Review Summary: The Hot Rock sees Sleater-Kinney branching out into new directions with their music, setting the stage for later, and better albums, as well as acting as a breakout for Carrie Brownstein as a frontwoman.
Sleater-Kinney had a lot to live up to on The Hot Rock. 2 years earlier, the band had delivered Dig Me Out, their post-Riot Grrrl masterpiece on relationships in crisis. The album was beloved by critics, and rightfully so. The songwriting was top notch, the playing aggressive and in your face but the songs accessible enough and even somewhat catchy enough so as not to alienate the listener. Simply put, it's a stone cold classic.
Like many bands trying to follow a classic, Sleater-Kinney took the wise root and tried not to emulate it and most likely fail, but go for something a little different. The Hot Rock offers a much more melodic, gloomy and introspective sound than the band's previous albums. Does it work? For the most part.
One of the best aspects of The Hot Rock is the emergence of guitarist Carrie Brownstein as a significant vocal force, her softer voice being more well suited to these new songs. The End of You has some great vocals by Carrie during its choruses. The Size of Your Love is a genuinely beautiful ballad featuring some violin that Carrie really shines on. Also throw in the title track and Quarter to Three, two other slower songs that feature Carrie, and it proves to be her breakout album; she's the real star here. At the same time, having two confident vocalists allows Sleater-Kinney to open up on tracks like Burn Don't Freeze and One Song For You which feature separate vocal lines sung by Brownstein and lead vocalist Corin Tucker that overlap each other.
Instrumentation on a whole is more experimental as well. Along with the aforementioned violin, The Hot Rock also features a nicely placed Glockenspiel on Living In Exile among other things. The band calm down their playing, focusing more on melodic lines than power chords to suit the less aggressive songs. It's not their strongest work and I don't think as a band they really peaked until The Woods, their second masterpiece, where every instrumental break is monstrous and momentous, but The Hot Rock is a step in the right direction.
Don't Talk The Line is one track that even ventures into an Indie-ish sort of sound featuring some lo-fi guitar strumming and some more beautiful crooning from Carrie over a Frampton-ish, rotating speaker-infused lead guitar, setting up one of the many classic rock sounds that would begin to make their way into their work before peaking on The Woods. It's different for sure, but probably my favourite song on the album.
So is The Hot Rock all soft and mellow? Not at all. Tracks like Living In Exile, Start Together and End of You all offer some frantic, dissonant and noisy guitar freak outs and those same old love-em-or-hate-em Corin Tucker wails. The balance between these tracks and the new ones is really what makes The Hot Rock a great album though. On their own, the songs aren't quite as memorable as those on other Sleater-Kinney albums, 2 or 3 aside, but as a whole every song works nicely together, making The Hot Rock an album that's really better heard as a whole.

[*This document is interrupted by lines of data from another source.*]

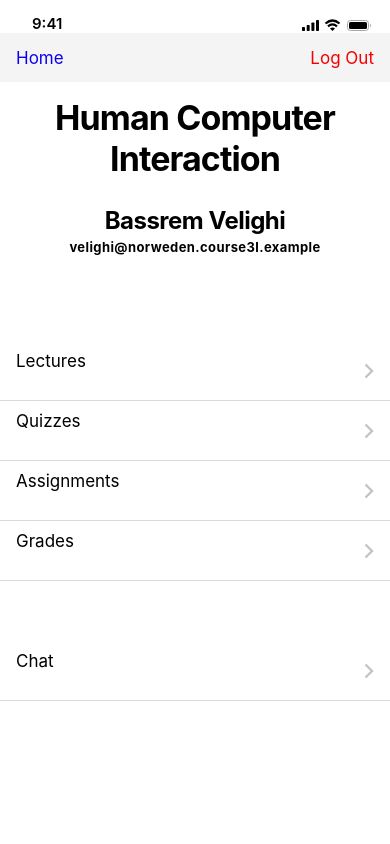
<!DOCTYPE html>
<html lang="en">
<head>
<meta charset="utf-8">
<title>Human Computer Interaction</title>
<style>
:root {
  --ink: #000;
  --paper: #fff;
  --bar: #f4f4f4;
  --link: #0d00f0;
  --danger: #f50000;
  --rule: #d9d9d9;
  --chevron: #c4c4c6;
}
* { box-sizing: border-box; margin: 0; padding: 0; }
html, body { width: 390px; height: 844px; overflow: hidden; }
body { background: var(--paper); color: var(--ink); font: 17px/22px Inter, Roboto, sans-serif; }
a { color: inherit; text-decoration: none; }
.screen { width: 390px; height: 844px; display: flex; flex-direction: column; }
.status-bar { height: 33px; padding: 14px 18px 0 32px; display: flex; justify-content: space-between; }
.clock { font-size: 15px; line-height: 20px; font-weight: 600; }
.status-icons { width: 70px; height: 14px; margin-top: 4px; }
.nav-bar { height: 49px; padding: 0 16px; background: var(--bar); display: flex; align-items: center; justify-content: space-between; }
.nav-home { color: var(--link); }
.nav-logout { color: var(--danger); }
.course { height: 259px; padding-top: 15px; text-align: center; white-space: nowrap; }
h1 { font-size: 34px; line-height: 41px; font-weight: 700; letter-spacing: -0.9px; }
h2 { margin-top: 27px; font-size: 24px; line-height: 30px; font-weight: 700; letter-spacing: -0.5px; }
.email { display: block; margin-top: 2px; font-size: 13px; line-height: 18px; font-weight: 700; letter-spacing: 0.4px; }
.menu { list-style: none; }
.menu a { height: 60px; padding: 9px 16px 0; border-bottom: 1px solid var(--rule); display: flex; justify-content: space-between; }
.menu svg { width: 10px; height: 16px; margin-top: 13px; fill: none; stroke: var(--chevron); stroke-width: 2.4; }
.menu-separate { margin-top: 60px; }
</style>
</head>
<body>
<main class="screen">
  <div class="status-bar">
    <span class="clock">9:41</span>
    <svg class="status-icons" viewBox="0 0 70 14" aria-hidden="true">
      <rect x="0" y="9" width="3" height="4" rx="0.8"/>
      <rect x="4.7" y="7" width="3" height="6" rx="0.8"/>
      <rect x="9.4" y="4.5" width="3" height="8.5" rx="0.8"/>
      <rect x="14" y="2" width="3" height="11" rx="0.8"/>
      <g fill="none" stroke="#000" stroke-width="2.2">
        <path d="M23.5 5.5Q30.500 -0.5 37.500 5.500"/>
        <path d="M26 8.300Q30.500 4.500 35 8.300"/>
      </g>
      <path d="M28 10.500Q30.500 8.500 33 10.500L30.500 13Z"/>
      <rect x="45.500" y="2.500" width="21" height="10" rx="3" fill="none" stroke="#a6a6a6"/>
      <rect x="47" y="4" width="18" height="7" rx="1.600"/>
      <path d="M68 5.500Q70 7.500 68 9.500Z" fill="#a6a6a6"/>
    </svg>
  </div>
  <nav class="nav-bar">
    <a class="nav-home" href="#">Home</a>
    <a class="nav-logout" href="#">Log Out</a>
  </nav>
  <header class="course">
    <h1>Human Computer<br>Interaction</h1>
    <h2>Bassrem Velighi</h2>
    <a class="email" href="#">velighi@norweden.course3l.example</a>
  </header>
  <svg width="0" height="0" style="position:absolute" aria-hidden="true">
    <defs><path id="chevron" d="M1.500 1.500L8 8L1.500 14.500"/></defs>
  </svg>
  <ul class="menu">
    <li><a href="#">Lectures<svg viewBox="0 0 10 16" aria-hidden="true"><use href="#chevron"/></svg></a></li>
    <li><a href="#">Quizzes<svg viewBox="0 0 10 16" aria-hidden="true"><use href="#chevron"/></svg></a></li>
    <li><a href="#">Assignments<svg viewBox="0 0 10 16" aria-hidden="true"><use href="#chevron"/></svg></a></li>
    <li><a href="#">Grades<svg viewBox="0 0 10 16" aria-hidden="true"><use href="#chevron"/></svg></a></li>
    <li class="menu-separate"><a href="#">Chat<svg viewBox="0 0 10 16" aria-hidden="true"><use href="#chevron"/></svg></a></li>
  </ul>
</main>
</body>
</html>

So, all in all, it's not really Sleater-Kinney's best work, but it's a damn fine album either way and an important work in their oeuvre. It's a must for fans, but for outsiders I would point to either Dig Me Out or The Woods as your gateway Sleater-Kinney album.